(Beginning of Input data)

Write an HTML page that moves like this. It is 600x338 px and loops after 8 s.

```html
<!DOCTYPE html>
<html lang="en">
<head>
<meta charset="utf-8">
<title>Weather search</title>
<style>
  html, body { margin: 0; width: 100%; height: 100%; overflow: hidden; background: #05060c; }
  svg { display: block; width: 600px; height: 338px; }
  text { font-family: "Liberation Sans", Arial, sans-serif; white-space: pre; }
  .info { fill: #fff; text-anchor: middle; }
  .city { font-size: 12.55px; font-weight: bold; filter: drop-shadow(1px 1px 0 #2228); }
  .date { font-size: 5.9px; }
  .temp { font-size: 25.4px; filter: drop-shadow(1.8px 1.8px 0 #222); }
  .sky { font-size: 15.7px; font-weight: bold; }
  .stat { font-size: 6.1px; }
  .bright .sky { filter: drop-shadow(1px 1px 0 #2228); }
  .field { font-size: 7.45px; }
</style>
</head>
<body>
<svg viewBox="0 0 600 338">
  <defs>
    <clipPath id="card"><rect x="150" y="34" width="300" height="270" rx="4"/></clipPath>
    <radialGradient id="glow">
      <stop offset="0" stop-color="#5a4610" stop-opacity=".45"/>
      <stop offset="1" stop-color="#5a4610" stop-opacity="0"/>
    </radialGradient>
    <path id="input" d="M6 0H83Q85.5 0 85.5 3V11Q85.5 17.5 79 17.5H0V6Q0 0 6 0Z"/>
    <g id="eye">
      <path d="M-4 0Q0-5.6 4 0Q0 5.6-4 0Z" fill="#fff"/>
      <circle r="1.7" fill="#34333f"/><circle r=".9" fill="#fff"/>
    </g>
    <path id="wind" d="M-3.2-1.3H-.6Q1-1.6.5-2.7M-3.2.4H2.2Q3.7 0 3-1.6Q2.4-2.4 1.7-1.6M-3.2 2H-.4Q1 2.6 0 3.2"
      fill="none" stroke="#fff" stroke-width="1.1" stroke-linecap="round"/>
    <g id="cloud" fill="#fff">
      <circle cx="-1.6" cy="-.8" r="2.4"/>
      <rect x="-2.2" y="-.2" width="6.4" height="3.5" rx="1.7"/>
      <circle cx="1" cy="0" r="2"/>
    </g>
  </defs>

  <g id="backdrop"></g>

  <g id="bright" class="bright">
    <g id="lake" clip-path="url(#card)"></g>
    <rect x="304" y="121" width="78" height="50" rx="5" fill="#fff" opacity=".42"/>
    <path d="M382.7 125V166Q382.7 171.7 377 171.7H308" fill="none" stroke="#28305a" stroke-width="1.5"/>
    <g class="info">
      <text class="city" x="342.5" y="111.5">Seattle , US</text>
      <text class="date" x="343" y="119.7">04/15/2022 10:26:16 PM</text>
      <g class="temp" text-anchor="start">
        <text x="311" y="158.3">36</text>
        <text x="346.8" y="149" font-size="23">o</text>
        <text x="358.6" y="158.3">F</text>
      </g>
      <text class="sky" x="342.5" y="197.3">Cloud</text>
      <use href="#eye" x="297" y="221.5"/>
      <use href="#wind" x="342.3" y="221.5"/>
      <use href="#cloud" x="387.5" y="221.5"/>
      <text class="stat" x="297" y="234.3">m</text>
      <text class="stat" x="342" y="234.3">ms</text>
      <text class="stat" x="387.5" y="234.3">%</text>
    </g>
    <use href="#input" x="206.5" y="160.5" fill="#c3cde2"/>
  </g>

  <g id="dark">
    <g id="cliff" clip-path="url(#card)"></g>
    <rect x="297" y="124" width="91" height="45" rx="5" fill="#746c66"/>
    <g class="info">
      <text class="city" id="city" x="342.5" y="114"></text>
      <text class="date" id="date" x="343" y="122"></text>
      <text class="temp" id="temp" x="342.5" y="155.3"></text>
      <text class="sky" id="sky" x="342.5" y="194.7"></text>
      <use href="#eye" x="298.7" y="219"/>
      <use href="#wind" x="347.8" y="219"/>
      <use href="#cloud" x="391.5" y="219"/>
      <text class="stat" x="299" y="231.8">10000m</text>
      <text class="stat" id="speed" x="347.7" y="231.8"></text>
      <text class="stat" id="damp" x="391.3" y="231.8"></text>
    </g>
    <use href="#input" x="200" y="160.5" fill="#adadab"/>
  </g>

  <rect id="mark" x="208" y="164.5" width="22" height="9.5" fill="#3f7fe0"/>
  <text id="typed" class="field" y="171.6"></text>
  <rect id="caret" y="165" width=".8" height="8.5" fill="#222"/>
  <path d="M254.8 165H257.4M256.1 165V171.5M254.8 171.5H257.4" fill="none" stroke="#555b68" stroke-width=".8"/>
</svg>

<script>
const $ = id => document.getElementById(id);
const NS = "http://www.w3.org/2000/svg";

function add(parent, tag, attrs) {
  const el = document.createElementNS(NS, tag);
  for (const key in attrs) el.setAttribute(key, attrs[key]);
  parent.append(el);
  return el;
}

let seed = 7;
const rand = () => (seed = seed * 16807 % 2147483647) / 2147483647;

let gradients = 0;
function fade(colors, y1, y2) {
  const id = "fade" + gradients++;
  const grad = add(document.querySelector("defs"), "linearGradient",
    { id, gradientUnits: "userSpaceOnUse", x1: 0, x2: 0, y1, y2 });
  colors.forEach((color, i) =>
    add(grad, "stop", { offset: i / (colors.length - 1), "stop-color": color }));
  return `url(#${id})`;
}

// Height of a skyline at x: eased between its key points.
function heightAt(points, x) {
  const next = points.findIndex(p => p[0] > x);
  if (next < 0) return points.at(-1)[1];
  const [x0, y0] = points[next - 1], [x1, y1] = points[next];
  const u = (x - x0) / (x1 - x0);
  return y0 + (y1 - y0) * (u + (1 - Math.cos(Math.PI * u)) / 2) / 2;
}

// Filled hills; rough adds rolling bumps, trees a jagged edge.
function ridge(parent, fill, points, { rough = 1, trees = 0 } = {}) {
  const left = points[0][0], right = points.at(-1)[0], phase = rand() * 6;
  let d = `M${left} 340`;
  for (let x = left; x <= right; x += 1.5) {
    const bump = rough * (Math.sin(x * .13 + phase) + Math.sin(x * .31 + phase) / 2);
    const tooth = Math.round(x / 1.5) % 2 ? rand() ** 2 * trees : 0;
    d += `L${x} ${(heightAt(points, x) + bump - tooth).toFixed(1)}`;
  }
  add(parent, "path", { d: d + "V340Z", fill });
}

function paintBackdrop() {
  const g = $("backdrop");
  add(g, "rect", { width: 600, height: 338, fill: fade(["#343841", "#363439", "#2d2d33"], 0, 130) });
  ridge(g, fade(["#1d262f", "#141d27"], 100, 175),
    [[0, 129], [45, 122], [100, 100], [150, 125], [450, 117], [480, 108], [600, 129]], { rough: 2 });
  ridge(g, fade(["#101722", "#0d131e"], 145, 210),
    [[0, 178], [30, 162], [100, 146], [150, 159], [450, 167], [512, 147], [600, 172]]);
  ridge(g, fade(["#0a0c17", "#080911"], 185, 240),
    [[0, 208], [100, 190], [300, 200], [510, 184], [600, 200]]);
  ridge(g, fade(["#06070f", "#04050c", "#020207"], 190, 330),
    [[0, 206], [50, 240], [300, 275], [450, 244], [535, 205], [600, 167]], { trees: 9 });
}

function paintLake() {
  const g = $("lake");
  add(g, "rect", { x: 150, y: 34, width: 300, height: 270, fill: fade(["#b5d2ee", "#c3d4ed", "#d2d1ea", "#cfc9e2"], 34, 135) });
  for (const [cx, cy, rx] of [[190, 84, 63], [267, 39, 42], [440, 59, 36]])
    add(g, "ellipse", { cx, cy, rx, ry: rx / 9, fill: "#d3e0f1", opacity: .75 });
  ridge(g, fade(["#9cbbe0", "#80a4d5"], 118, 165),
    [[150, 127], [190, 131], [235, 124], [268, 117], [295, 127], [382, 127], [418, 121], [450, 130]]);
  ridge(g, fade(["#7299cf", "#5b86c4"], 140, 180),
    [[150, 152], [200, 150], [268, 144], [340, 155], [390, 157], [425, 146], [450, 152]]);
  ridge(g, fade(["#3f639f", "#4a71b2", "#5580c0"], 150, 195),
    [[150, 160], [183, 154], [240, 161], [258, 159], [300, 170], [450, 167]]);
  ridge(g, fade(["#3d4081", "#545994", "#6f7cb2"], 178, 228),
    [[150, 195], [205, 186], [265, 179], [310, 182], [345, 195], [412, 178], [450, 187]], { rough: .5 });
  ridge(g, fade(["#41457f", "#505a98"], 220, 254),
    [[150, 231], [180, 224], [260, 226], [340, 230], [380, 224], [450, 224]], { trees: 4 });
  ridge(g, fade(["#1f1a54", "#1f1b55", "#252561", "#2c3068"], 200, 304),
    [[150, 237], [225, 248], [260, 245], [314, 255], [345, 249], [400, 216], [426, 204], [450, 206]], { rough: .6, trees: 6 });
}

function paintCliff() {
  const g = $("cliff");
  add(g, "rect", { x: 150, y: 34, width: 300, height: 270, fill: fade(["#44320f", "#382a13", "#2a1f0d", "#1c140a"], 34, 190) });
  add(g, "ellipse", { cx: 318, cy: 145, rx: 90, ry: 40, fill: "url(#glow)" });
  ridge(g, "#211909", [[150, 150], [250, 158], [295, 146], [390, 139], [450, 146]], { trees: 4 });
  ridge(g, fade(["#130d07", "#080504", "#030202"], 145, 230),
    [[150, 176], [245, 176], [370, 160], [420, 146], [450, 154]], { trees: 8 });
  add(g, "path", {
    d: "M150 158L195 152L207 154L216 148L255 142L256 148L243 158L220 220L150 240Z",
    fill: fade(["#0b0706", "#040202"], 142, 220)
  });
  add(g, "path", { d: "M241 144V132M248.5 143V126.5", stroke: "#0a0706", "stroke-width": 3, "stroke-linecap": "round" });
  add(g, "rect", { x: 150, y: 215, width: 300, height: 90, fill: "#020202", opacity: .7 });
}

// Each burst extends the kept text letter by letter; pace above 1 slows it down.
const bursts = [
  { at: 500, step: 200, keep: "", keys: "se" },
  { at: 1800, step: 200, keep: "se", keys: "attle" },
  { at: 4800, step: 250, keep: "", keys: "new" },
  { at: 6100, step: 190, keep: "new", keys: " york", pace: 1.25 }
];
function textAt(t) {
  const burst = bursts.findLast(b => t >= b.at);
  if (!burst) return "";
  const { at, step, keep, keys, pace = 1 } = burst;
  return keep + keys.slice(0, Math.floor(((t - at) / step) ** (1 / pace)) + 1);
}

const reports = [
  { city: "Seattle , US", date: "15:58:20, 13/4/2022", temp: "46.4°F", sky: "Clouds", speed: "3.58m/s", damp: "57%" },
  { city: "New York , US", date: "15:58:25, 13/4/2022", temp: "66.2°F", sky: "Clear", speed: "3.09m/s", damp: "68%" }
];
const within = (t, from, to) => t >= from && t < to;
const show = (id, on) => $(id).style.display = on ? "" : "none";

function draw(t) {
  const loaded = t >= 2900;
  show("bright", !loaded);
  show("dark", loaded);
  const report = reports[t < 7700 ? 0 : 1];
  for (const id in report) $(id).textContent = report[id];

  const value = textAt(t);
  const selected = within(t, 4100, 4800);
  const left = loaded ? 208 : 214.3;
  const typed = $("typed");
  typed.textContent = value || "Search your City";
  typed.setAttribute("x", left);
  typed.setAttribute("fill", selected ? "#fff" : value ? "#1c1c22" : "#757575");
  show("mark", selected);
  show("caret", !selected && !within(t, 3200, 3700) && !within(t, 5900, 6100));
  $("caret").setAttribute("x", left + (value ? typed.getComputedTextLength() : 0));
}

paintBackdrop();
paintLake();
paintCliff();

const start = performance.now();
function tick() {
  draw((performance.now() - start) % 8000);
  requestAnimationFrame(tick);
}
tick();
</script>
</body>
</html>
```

(End of Input data)

### Work required
Copy every line of the records above that holds the word "damp".

### Exercise output
      <text class="stat" id="damp" x="391.3" y="231.8"></text>
  { city: "Seattle , US", date: "15:58:20, 13/4/2022", temp: "46.4°F", sky: "Clouds", speed: "3.58m/s", damp: "57%" },
  { city: "New York , US", date: "15:58:25, 13/4/2022", temp: "66.2°F", sky: "Clear", speed: "3.09m/s", damp: "68%" }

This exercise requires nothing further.